~Excerpt from The Sword-Edged Blonde by Alex Bledsoe
When I'm looking for something to read, I most frequently look for books in two genres: fantasy & detective fiction. Naturally when an author tries to fuse these into one story, I'm interested. Simon R. Green and Jim Butcher have probably been the most well known authors selling the hard-boiled detective in the fantasy milieu, but up-and-coming author Alex Bledsoe has brought a strong entry into the mix with The Sword-Edged Blonde.
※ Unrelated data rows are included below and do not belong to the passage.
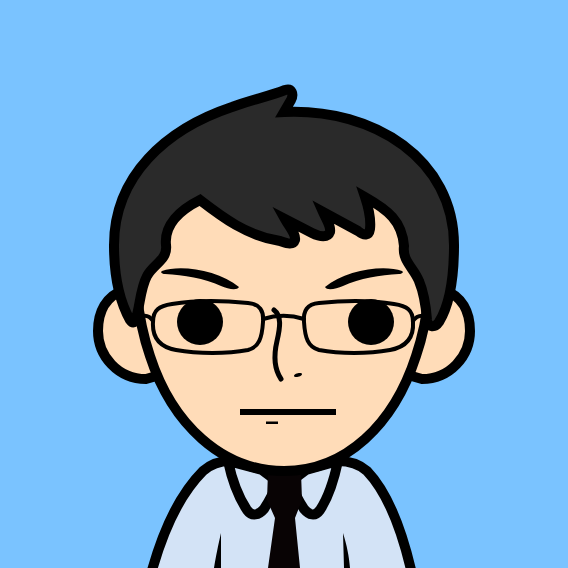
<!DOCTYPE html>
<html lang="en">
<head>
<meta charset="utf-8">
<title>Cartoon avatar</title>
<style>
:root {
  --sky: #7ac3ff;
  --skin: #ffdcb8;
  --hair: #2a2a2a;
  --shirt: #d3e3f6;
  --tie: #080304;
  --ink: #000;
}
html, body { margin: 0; width: 568px; height: 568px; overflow: hidden; background: var(--sky); }
svg { display: block; }
.outline { stroke: var(--ink); stroke-width: 10; stroke-linejoin: round; stroke-linecap: round; }
.skin { fill: var(--skin); }
.hair { fill: var(--hair); stroke-linejoin: miter; stroke-miterlimit: 6; }
.shirt { fill: var(--shirt); }
.tie { fill: var(--tie); }
.ink { fill: var(--ink); }
.frame { fill: none; stroke: var(--ink); stroke-width: 4; stroke-linecap: round; }
.nose { fill: none; stroke: var(--ink); stroke-width: 5; stroke-linecap: round; }
</style>
</head>
<body>
<svg width="568" height="568" viewBox="0 0 568 568" role="img" aria-label="Cartoon man with black hair, glasses, shirt and tie">
  <rect width="568" height="568" fill="var(--sky)"/>

  <g id="body">
    <path class="shirt outline" d="M151 574C163 530 181 493 203 471C212 463 220 461 230 461H338C349 461 358 463 367 471C388 493 402 530 412 574Z"/>
    <path class="ink" d="M221 533C218 546 216 556 214 568H221ZM343 533C347 546 349 556 350 568H344Z"/>
    <path class="shirt outline" d="M228 461C232 480 239 498 247 510C252 517 259 515 264 509C269 501 274 492 278 482L262 470Z"/>
    <path class="shirt outline" d="M338 461C334 480 328 498 320 510C315 517 309 515 304 509C299 501 294 492 290 482L306 470Z"/>
    <polygon class="tie" points="268,472 301,472 302,500 295,518 300,568 268,568 275,518 267,500"/>
  </g>

  <g id="ears">
    <path class="skin outline" d="M124 290C106 296 98 312 98 331C98 356 118 379 146 379L160 375L144 300Z"/>
    <path class="skin outline" d="M444 290C462 296 470 312 470 331C470 356 450 379 422 379L408 375L424 300Z"/>
  </g>

  <path id="face" class="skin outline" d="M136 230C134 275 136 315 150 356C172 424 222 471 284 471C346 471 394 424 416 356C430 315 432 275 430 230C430 180 368 150 284 150C200 150 136 180 136 230Z"/>

  <path id="hair" class="hair outline" d="M130 320C121 304 114 278 114 245C114 176 166 129 232 107C251 100 270 96 285 90C292 88 294 94 291 100L284 112C375 108 454 160 454 245C454 279 449 306 439 322C435 328 428 328 427 320C426 307 424 293 419 281C414 268 402 261 404 246C402 221 388 210 365 197C369 209 371 220 370 229C369 236 364 236 358 231L323 212C327 221 331 226 330 232C328 238 320 237 312 233L285 219C290 228 296 234 295 240C293 246 286 243 280 241C247 236 222 217 200 200C180 210 164 225 166 245C168 260 153 264 147 276C140 289 140 307 136 318C135 323 133 324 130 320Z"/>

  <g id="eyebrows" class="ink">
    <path d="M162 271C180 264 219 270 239 287C237 291 228 289 221 286C204 278 184 275 165 274C162 274 160 272 162 271Z"/>
    <path d="M402 271C384 264 345 270 325 287C327 291 336 289 343 286C360 278 380 275 399 274C402 274 404 272 402 271Z"/>
  </g>

  <g id="eyes" class="ink">
    <circle cx="200" cy="322" r="23"/>
    <circle cx="371" cy="322" r="23"/>
  </g>

  <g id="glasses" class="frame">
    <path d="M172 304C196 300 228 301 248 303C260 304 264 311 263 322C262 338 259 347 248 350C227 354 198 354 176 350C160 347 152 338 153 322C153 310 159 306 172 304Z"/>
    <path d="M394 304C370 300 339 301 319 303C307 304 303 311 304 322C305 338 308 347 319 350C340 354 368 354 390 350C406 347 414 338 413 322C413 310 407 306 394 304Z"/>
    <path d="M263 319C276 315 291 315 304 319M153 321Q149 315 143 316M413 321Q417 315 424 316"/>
  </g>

  <g id="nose">
    <path class="nose" d="M274 310C282 316 280 328 277 341C273 358 275 370 281 379"/>
    <path class="ink" d="M294 376C294 373 302 372 302 374C302 377 294 378 294 376Z"/>
  </g>

  <g id="mouth" class="ink">
    <rect x="240" y="409" width="96" height="6"/>
    <rect x="266" y="421.5" width="12" height="2.5"/>
  </g>
</svg>
</body>
</html>
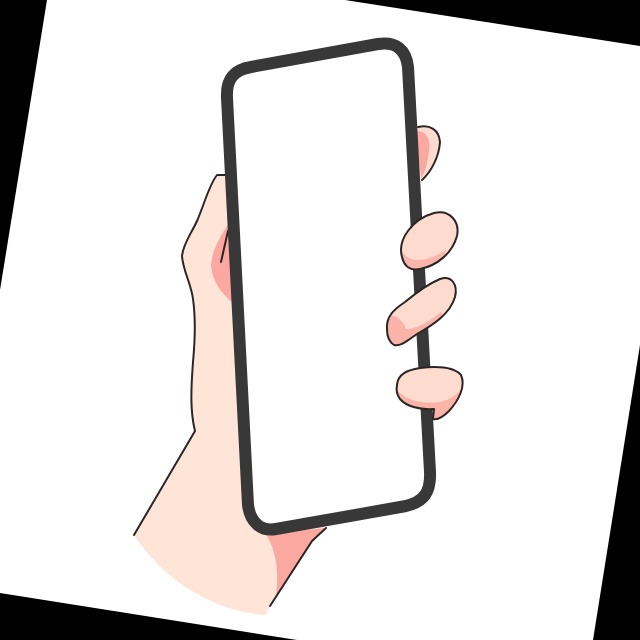
<!DOCTYPE html>
<html lang="en">
<head>
<meta charset="utf-8">
<title>Hand holding a phone</title>
<style>
:root {
  --backdrop: #000;
  --sheet: #fff;
  --skin: #fee5d8;
  --finger: #fddccf;
  --blush: #fba9a0;
  --ink: #2b2625;
  --frame: #383838;
}
html, body { margin: 0; background: var(--backdrop); }
body { width: 640px; height: 640px; overflow: hidden; }
svg { display: block; }
.sheet { fill: var(--sheet); }
.skin { fill: var(--skin); }
.blush { fill: var(--blush); }
.finger { fill: var(--finger); }
.outline { fill: none; stroke: var(--ink); stroke-width: 2; stroke-linecap: round; stroke-linejoin: round; }
.phone { fill: var(--sheet); stroke: var(--frame); stroke-width: 12; stroke-linejoin: round; }
</style>
</head>
<body>
<svg width="640" height="640" viewBox="0 0 640 640" role="img" aria-label="A hand holding a phone with a blank screen">
  <defs>
    <path id="ring-shape" d="M402 257C397 239 413 219 434 213C450 209 460 222 457 236C452 254 436 266 420 269C410 271 404 266 402 257Z"/>
    <path id="middle-shape" d="M387 329C386 317 393 310 405 302C417 292 428 284 440 279C452 275 458 285 455 297C450 314 433 325 417 334C407 341 400 347 394 345C389 342 387 336 387 329Z"/>
    <path id="little-shape" d="M397 385C398 374 407 370 420 368C437 366 454 367 461 375C466 386 459 400 449 411C443 417 437 420 433 419L434 409C419 410 406 406 400 399C397 395 396 390 397 385Z"/>
    <clipPath id="ring-clip"><use href="#ring-shape"/></clipPath>
    <clipPath id="middle-clip"><use href="#middle-shape"/></clipPath>
    <clipPath id="little-clip"><use href="#little-shape"/></clipPath>
  </defs>

  <polygon class="sheet" points="47,0 345,0 640,46 640,345 593,640 297,640 0,593 0,290"/>

  <g id="palm">
    <path class="skin" d="M228 175L217 175C209 185 204 205 197 221C191 234 183 244 182 256C183 271 191 283 193 299C196 320 195 341 193 362C191 389 190 411 195 431L134 535C163 579 211 611 266 615L270 606L312 544L325 528L260 500Z"/>
    <path class="blush" d="M230 221C222 234 212 249 211 265C212 281 221 293 233 303Z"/>
    <path class="blush" d="M266 534L326 528L312 541L276 596C279 573 277 552 266 534Z"/>
    <path class="outline" d="M227 175L217 175C209 185 204 205 197 221C191 234 183 244 182 256C183 271 191 283 193 299C196 320 195 341 193 362C191 389 190 411 195 431L134 535M270 606L312 541L326 528M228 231L221 262"/>
  </g>

  <g id="index-finger">
    <path class="finger" d="M416 127C429 124 438 129 440 142C439 157 431 172 422 180Z"/>
    <path class="blush" d="M416 131C426 130 431 139 429 151C428 162 425 172 421 179Z"/>
    <path class="outline" d="M418 127C430 124 439 130 440 142C439 157 431 172 422 180"/>
  </g>

  <path id="phone" class="phone" d="M251 67L378 44C396 41 406 50 408 67L430 472C431 493 423 502 406 506L276 529C260 532 250 521 248 505L227 98C226 80 233 70 251 67Z"/>

  <g id="ring-finger">
    <use class="finger" href="#ring-shape"/>
    <path class="blush" clip-path="url(#ring-clip)" d="M398 240C402 263 420 266 446 250L440 275L398 275Z" opacity=".75"/>
    <use class="outline" href="#ring-shape"/>
  </g>
  <g id="middle-finger">
    <use class="finger" href="#middle-shape"/>
    <path class="blush" clip-path="url(#middle-clip)" d="M384 315C394 314 403 319 406 329C417 329 431 321 442 311L440 342L384 350Z" opacity=".8"/>
    <use class="outline" href="#middle-shape"/>
  </g>
  <g id="little-finger">
    <use class="finger" href="#little-shape"/>
    <path class="blush" clip-path="url(#little-clip)" d="M394 386C404 401 422 404 440 402C450 400 458 394 464 386L460 425L394 425Z" opacity=".8"/>
    <use class="outline" href="#little-shape"/>
  </g>
</svg>
</body>
</html>
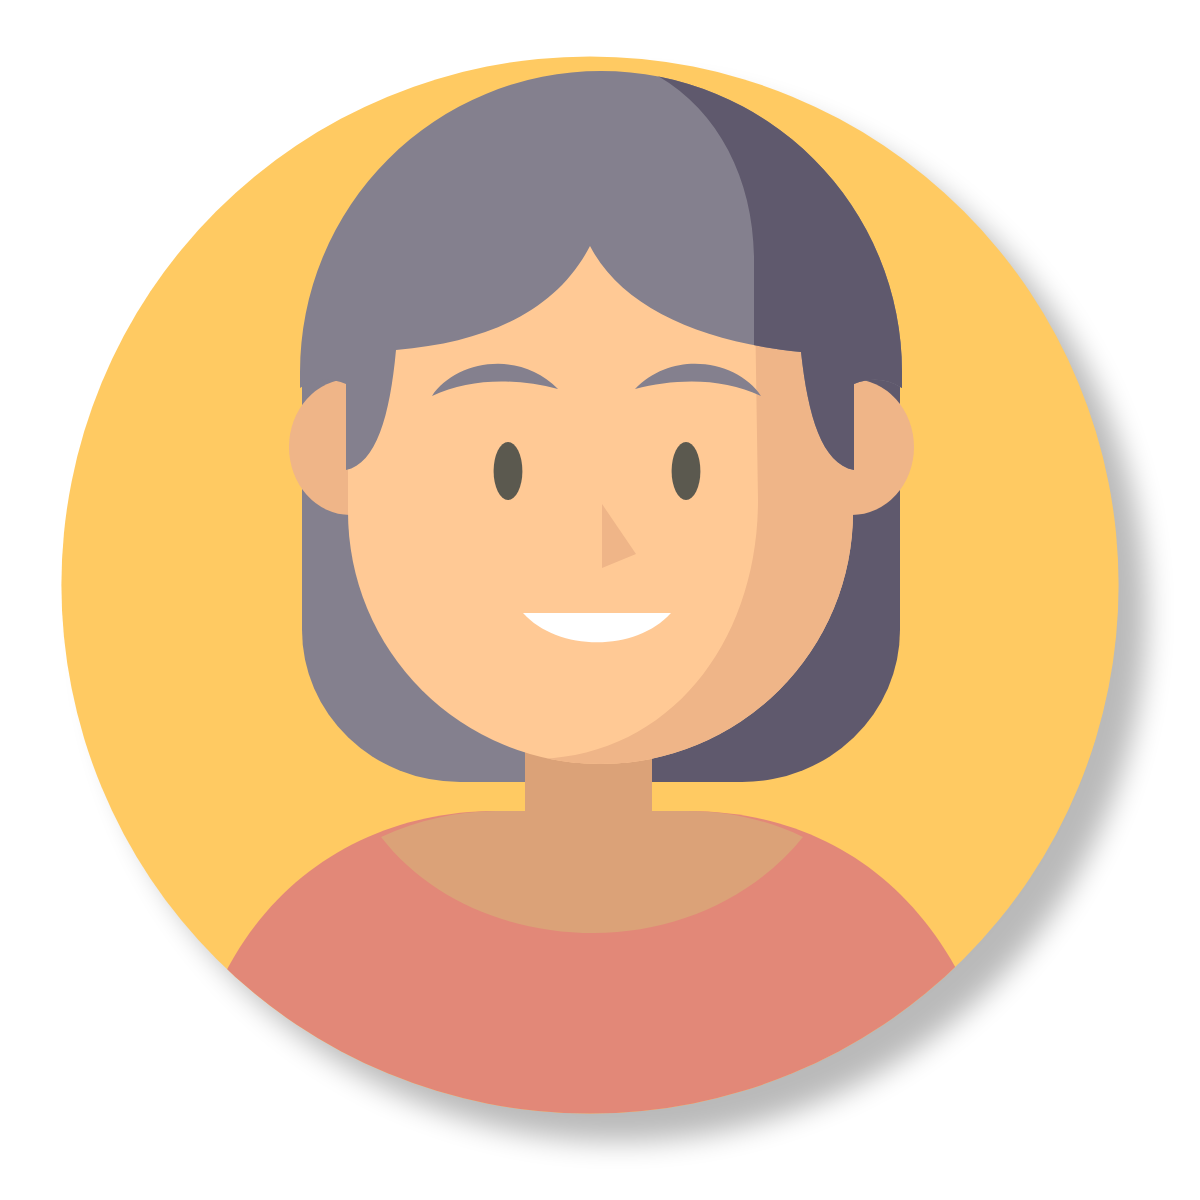
<!DOCTYPE html>
<html lang="en">
<head>
<meta charset="utf-8">
<title>Woman avatar</title>
<style>
  :root {
    --page: #ffffff;
    --badge: #ffca62;
    --hair: #84808e;
    --hair-shade: #5f596d;
    --skin: #ffc995;
    --skin-shade: #efb588;
    --neck: #dba278;
    --shirt: #e28878;
    --eye: #5b594f;
    --smile: #ffffff;
    --shadow: #000000;
  }
  html, body { margin: 0; background: var(--page); overflow: hidden; }
  .avatar { display: block; width: 1200px; height: 1200px; }
  .badge { fill: var(--badge); }
  .badge-shadow { fill: var(--shadow); opacity: .27; }
  .hair { fill: var(--hair); }
  .hair-shade { fill: var(--hair-shade); }
  .skin { fill: var(--skin); }
  .skin-shade { fill: var(--skin-shade); }
  .neck { fill: var(--neck); }
  .shirt { fill: var(--shirt); }
  .eye { fill: var(--eye); }
  .smile { fill: var(--smile); }
</style>
</head>
<body>
<svg class="avatar" viewBox="0 0 600 600" role="img" aria-label="Smiling woman with bobbed grey hair in a coral top, on a round yellow badge">
  <defs>
    <filter id="soft-shadow" x="-15%" y="-15%" width="130%" height="130%">
      <feGaussianBlur stdDeviation="7"/>
    </filter>
    <circle id="badge-shape" cx="295" cy="292.5" r="264.3"/>
    <path id="face-shape" d="M174 120H426.500V256A126.250 126 0 0 1 174 256Z"/>
    <path id="fringe-shape" d="M150 186A150.500 150.500 0 0 1 451 186L451 194Q440 187 427 192V235C411 232 404 208 400.500 176C351 171 311 154 295 123C279 154 246 171 198 175C195 208 188 232 173 235V192Q160 187 150 194Z"/>
    <path id="brow" d="M216 198C227 181 259 174 279 194.500C258 189 235 189 216 198Z"/>
    <ellipse id="eye-shape" cx="254" cy="235.500" rx="7.200" ry="14.500"/>
    <clipPath id="badge-clip"><use href="#badge-shape"/></clipPath>
    <clipPath id="face-clip"><use href="#face-shape"/></clipPath>
    <clipPath id="fringe-clip"><use href="#fringe-shape"/></clipPath>
  </defs>

  <g id="background">
    <use class="badge-shadow" href="#badge-shape" transform="translate(14 14)" filter="url(#soft-shadow)"/>
    <use class="badge" href="#badge-shape"/>
  </g>

  <g id="hair-back">
    <path class="hair" d="M151 180H300V391H230A79 76 0 0 1 151 315Z"/>
    <path class="hair-shade" d="M300 180H450V315A79 76 0 0 1 371 391H300Z"/>
  </g>

  <g id="body" clip-path="url(#badge-clip)">
    <path class="shirt" d="M108 496C134 437 187 405.500 248 405.500H344C405 405.500 456 436 484 496L484 570H108Z"/>
    <path class="neck" d="M190.500 418.500C209 410 229 405.500 248 405.500H262.500V370H326V405.500H344C364 405.500 384 410 401.500 418.500C377 449 338 466.500 297 466.500C255 466.500 215 450 190.500 418.500Z"/>
  </g>

  <g id="ears" class="skin-shade">
    <path d="M175 189.500A30.500 34 0 0 0 175 257.500Z"/>
    <path d="M426 189.500A31 34 0 0 1 426 257.500Z"/>
  </g>

  <g id="face">
    <use class="skin" href="#face-shape"/>
    <path class="skin-shade" clip-path="url(#face-clip)" d="M377 120H430V390H270V379.500C336 377 379 320 379 250Z"/>
    <g class="hair">
      <use href="#brow"/>
      <use href="#brow" transform="matrix(-1 0 0 1 596.500 0)"/>
    </g>
    <g class="eye">
      <use href="#eye-shape"/>
      <use href="#eye-shape" x="89"/>
    </g>
    <path class="skin-shade" d="M301 252L318 277L301 284Z"/>
    <path class="smile" d="M261.500 306.500H335.500C318 326 279 326 261.500 306.500Z"/>
  </g>

  <g id="hair-front">
    <use class="hair" href="#fringe-shape"/>
    <path class="hair-shade" clip-path="url(#fringe-clip)" d="M322 30L329 38C360 56 377 91 377 130V240H460V30Z"/>
  </g>
</svg>
</body>
</html>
Eddie LaCrosse is a 'sword jockey' who works out of an office above a tavern in a run-down town known more for its criminal enterprises than anything else; but it keeps a private investigator like Eddie busy enough to keep from dwelling too much on his past. But when his childhood friend, King Philip of Arentia, asks for help, Eddie doesn't hesitate. Philip's wife Rhiannon, a mysterious beauty with no memory of her past, is accused of killing their child in a bloody ritual. When he sees the Queen for the first time, Eddie is suddenly confronted with a face from his past, and he realizes that unraveling the mystery surrounding the apparent death of the prince will answer questions about his own past--as well as Rhiannon's.
"The Sword-Edged Blonde" defies a neat characterization because it has elements of modern fiction and traditional fantasy in a kind of mishmash of genres: Eddie carries a sword, though he switches out the models for different occasions; His sense of humor definitively has a modern edge to it; and the character names are blessedly ordinary and easy to pronounce. Unlike the books by Green and Butcher, this story doesn't take place the modern world, but exists in a Medieval setting. So the modern sensibility can be disorienting until you get into the rhythm of the story.
The action has a kind of James Bond feel to it as it's bloody, brutal and swift and Eddie doesn't shy away from doing whatever the situation requires. Bledsoe really hits the ground running with "The Sword-Edged Blonde." Many reviews compare the book to a Raymond Chandler novel and it's clear that Chandler's a huge influence. The first person narrative of Eddie LaCrosse is wry and world weary. He's a guy with a bleak past and a conscience that won't let him forget. He's everything a protagonist should be and he has great one-liners. "The Sword-Edged Blonde" is one of those books that you'll stay up late reading and find yourself looking to see if the sequel is on the shelves yet (it is). In fact, I've already picked up the next Eddie LaCrosse novel, Burn Me Deadly and I'm at least half-way through that one already... How's that for a recommendation? Fun book that, for my money, is even better than Harry Dresden.